Rose Hsu Jordan begins by describing the Bible belonging to her mother, An-mei. Although An-mei carried the white leatherette volume with great pride for many years, the Bible now serves to prop up one of the kitchen table legs in her apartment. Rose sits at her mother’s kitchen table, watches her mother sweep around the Bible, and wonders how she will break the news that she and her husband, Ted, are getting divorced. Rose knows An-mei will tell her that she must save the marriage, but she also knows that an attempt to do so would be hopeless.
Rose remembers when she first began dating Ted. At that time, both An-mei and Mrs. Jordan, Ted’s mother, had been opposed to their relationship. As a result, Rose and Ted clung to one another. Ted made all the decisions, and Rose enjoyed playing the part of Ted’s maiden in distress, whom he would always save. However, after they married, Ted, a dermatologist, lost a serious malpractice suit; he lost his confidence and began forcing Rose to make some of the decisions. He became angry when she resisted, accusing her of shirking responsibility and blame. Soon afterward, Ted asked for a divorce, to Rose’s utter shock.
This meditation leads into a narration of another such emotional blow, an event from Rose’s childhood that scarred her and engendered An-mei’s loss of religious faith. The family had taken a trip to the beach, in what Rose describes as an attempt to act like a white American family. An-mei instructed Rose to watch over her younger brothers, and because Matthew, Mark, and Luke were only a few years younger than Rose and could play together self-sufficiently, the four-year-old Bing became Rose’s main responsibility. At one point during the day, Bing asked if he could walk out on the reef to where their father was fishing. Rose gave him permission, but watched him nervously as he made his way out along the crashing waves. Suddenly, Mark and Luke started a fight, and An-mei called to Rose to separate them. Rose looked up just in time to see Bing fall into the water without leaving a ripple. She stood motionless, in shock, but her sisters, returning at that moment from another stretch of the beach, instantly noticed Bing’s absence. The family rushed to the water in panic. They called state authorities, but the search for Bing’s body lasted hours with no success. Each person felt responsible for the accident.
Refusing to accept their fate, An-mei drove with Rose to the beach early in the morning, although to Rose’s knowledge her mother had never driven before. An-mei took her Bible with her and stood on the shore, offering prayers to God. She also attempted to appease “the Coiling Dragon,” whom she said had stolen Bing because one of their ancestors once stole water from a sacred well. To the Dragon, An-mei made offerings of sweetened tea and a watery-blue sapphire ring, both of which she tossed into the ocean. She also voiced to Rose her belief that her nengkan, her “ability to do whatever she put her mind to,” would bring Bing back. Only after she threw a rescue tube into the ocean and saw it sucked away and turned to shreds did An-mei give up her search for Bing.

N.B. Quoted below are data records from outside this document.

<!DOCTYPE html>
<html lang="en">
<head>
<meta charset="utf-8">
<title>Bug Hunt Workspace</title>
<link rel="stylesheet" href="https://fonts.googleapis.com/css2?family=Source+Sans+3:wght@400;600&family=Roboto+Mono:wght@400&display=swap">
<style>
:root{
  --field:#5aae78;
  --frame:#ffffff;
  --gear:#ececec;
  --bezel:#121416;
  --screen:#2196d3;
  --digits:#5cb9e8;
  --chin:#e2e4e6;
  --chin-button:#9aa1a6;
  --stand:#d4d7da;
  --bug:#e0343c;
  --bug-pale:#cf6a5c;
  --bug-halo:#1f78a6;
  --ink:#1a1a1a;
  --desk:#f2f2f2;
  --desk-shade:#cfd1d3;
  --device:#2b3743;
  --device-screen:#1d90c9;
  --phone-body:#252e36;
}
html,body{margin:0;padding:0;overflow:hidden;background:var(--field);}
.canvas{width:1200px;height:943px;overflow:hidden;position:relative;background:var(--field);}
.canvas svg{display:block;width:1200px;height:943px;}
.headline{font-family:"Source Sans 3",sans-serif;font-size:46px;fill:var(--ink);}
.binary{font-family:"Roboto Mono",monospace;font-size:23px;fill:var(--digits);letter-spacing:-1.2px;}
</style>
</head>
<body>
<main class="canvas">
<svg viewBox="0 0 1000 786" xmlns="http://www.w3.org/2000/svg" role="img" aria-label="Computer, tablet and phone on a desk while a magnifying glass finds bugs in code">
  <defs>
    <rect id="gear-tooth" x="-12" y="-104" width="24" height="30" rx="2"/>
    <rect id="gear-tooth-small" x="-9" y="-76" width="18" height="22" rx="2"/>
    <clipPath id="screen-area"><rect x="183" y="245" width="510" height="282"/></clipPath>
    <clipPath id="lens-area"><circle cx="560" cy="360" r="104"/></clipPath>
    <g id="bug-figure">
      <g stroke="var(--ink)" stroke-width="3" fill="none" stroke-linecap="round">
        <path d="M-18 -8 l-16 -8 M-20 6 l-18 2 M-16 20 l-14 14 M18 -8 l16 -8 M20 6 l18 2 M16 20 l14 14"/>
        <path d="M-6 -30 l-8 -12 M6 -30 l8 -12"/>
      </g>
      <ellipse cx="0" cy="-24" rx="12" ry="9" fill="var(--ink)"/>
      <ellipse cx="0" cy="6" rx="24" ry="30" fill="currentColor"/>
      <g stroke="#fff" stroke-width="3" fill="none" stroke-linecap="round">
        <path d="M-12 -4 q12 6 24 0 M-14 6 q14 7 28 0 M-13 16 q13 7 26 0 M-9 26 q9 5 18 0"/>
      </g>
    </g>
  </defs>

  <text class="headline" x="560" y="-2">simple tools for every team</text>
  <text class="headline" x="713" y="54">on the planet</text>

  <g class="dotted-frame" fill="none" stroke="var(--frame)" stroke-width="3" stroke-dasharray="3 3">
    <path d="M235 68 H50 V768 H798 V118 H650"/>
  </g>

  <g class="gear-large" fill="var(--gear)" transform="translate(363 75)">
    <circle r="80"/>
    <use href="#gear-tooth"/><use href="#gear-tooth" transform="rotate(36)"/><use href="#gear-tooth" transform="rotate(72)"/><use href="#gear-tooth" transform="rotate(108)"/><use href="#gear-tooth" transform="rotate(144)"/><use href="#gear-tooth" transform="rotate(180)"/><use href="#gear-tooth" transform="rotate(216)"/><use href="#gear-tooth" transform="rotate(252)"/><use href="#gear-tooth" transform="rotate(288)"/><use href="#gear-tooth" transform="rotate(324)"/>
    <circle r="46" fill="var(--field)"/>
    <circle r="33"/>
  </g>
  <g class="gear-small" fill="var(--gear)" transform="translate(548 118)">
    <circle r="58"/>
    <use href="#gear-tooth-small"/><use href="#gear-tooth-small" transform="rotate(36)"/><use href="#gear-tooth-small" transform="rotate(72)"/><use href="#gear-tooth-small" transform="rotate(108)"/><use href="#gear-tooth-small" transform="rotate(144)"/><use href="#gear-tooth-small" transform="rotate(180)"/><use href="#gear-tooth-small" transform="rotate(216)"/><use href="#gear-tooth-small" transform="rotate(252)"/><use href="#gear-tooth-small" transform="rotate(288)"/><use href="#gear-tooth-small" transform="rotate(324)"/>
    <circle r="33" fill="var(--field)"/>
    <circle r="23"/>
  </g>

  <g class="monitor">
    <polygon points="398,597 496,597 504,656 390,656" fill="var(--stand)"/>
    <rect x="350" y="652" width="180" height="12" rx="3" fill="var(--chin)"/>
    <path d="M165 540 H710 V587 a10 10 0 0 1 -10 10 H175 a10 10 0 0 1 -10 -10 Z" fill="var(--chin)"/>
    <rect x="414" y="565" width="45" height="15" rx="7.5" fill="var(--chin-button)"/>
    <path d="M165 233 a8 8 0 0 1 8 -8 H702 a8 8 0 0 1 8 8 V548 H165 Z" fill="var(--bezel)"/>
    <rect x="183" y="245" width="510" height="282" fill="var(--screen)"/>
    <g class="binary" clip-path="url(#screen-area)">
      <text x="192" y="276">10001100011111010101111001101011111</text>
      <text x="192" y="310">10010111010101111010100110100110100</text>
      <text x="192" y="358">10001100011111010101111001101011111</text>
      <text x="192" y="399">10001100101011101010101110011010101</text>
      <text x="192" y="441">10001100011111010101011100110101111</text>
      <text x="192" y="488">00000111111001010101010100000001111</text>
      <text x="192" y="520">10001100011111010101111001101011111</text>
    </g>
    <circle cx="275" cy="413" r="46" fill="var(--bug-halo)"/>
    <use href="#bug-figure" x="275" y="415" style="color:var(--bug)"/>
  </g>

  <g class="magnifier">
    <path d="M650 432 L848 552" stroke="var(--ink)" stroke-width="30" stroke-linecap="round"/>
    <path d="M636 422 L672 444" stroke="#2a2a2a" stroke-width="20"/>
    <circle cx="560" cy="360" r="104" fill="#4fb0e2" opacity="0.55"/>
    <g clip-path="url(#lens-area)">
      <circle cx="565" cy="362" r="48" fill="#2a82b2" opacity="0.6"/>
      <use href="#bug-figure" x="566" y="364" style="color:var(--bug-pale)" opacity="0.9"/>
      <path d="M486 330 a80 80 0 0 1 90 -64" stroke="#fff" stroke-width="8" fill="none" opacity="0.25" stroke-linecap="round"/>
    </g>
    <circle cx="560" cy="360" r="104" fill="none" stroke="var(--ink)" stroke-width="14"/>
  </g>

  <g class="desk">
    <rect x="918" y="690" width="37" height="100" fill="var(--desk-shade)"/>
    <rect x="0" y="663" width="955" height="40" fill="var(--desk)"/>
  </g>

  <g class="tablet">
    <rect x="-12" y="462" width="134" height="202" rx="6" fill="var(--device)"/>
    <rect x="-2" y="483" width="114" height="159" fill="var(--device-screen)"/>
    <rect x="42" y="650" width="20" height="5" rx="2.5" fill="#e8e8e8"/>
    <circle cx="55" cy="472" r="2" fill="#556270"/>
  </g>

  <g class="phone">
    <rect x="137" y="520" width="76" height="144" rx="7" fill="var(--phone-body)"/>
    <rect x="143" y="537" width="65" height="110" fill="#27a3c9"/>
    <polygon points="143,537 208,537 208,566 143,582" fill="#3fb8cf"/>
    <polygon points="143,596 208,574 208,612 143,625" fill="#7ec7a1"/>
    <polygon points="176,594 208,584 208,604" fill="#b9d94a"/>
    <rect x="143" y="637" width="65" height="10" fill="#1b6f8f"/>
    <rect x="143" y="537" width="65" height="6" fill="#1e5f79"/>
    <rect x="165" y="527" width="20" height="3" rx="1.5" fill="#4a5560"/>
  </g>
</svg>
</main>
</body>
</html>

At the time, Rose thought that her mother had yielded to the realization that faith could not change fate. Yet Rose comments that she now realizes “fate is shaped half by expectation, half by inattention” (hence the title of the story, “Half and Half”). Just as she believes her inattention caused Bing to drown, she thinks that her inattention to signs of her marriage deteriorating resulted in Ted’s request for a divorce. Rose ends her story on an optimistic note, by emphasizing the “expectation” side of fate. She concludes by returning to the Bible under the kitchen table, saying that she once flipped through it and saw her little brother’s name written in the “Deaths” section, “lightly, in erasable pencil.”
In the section’s next story, Jing-mei speaks again. She describes her childhood, which was full of pain and resentment linked to having never become the “prodigy” that her mother desired her to be. Suyuan felt certain that Jing-mei could become a prodigy if only she tried hard enough, and at first Jing-mei eagerly complied, trying her skill at a wide range of talents. As Waverly Jong won championship after championship in chess, with Waverly’s mother, Lindo, bragging day after day, Suyuan became ever more determined that she would find her daughter’s hidden inner talent. But Jing-mei always fell short of her mother’s expectations, and as she looked in the mirror one night, she promised herself that she would not allow her mother to try to twist her into what she was not. However, after seeing a nine-year-old Chinese girl play the piano on The Ed Sullivan Show, Suyuan made Jing-mei take lessons from their neighbor, a retired piano teacher named Mr. Chong. When Jing-mei discovered that Mr. Chong was deaf, and that she could get away with playing the wrong notes as long as she kept up the right rhythm, she decided to take the easy way out. As long as she kept time, she did not have to correct her mistakes.
Is there any symbolism in this short story? I was assigned to analyze it like a "professor" and I am not sure if there is any symbolism. All I know is that when Jing-mei's mother offered her to keep to piano it was like a peace offering or forgiveness.
40 out of 48 people found this helpful
You could always do it yourself. I mean, we sometimes get books in our lives that Sparknotes doesn't always offer to summarize and give us straightforward answers to.
6 out of 16 people found this helpful
What is the function of the myth that introduces each section?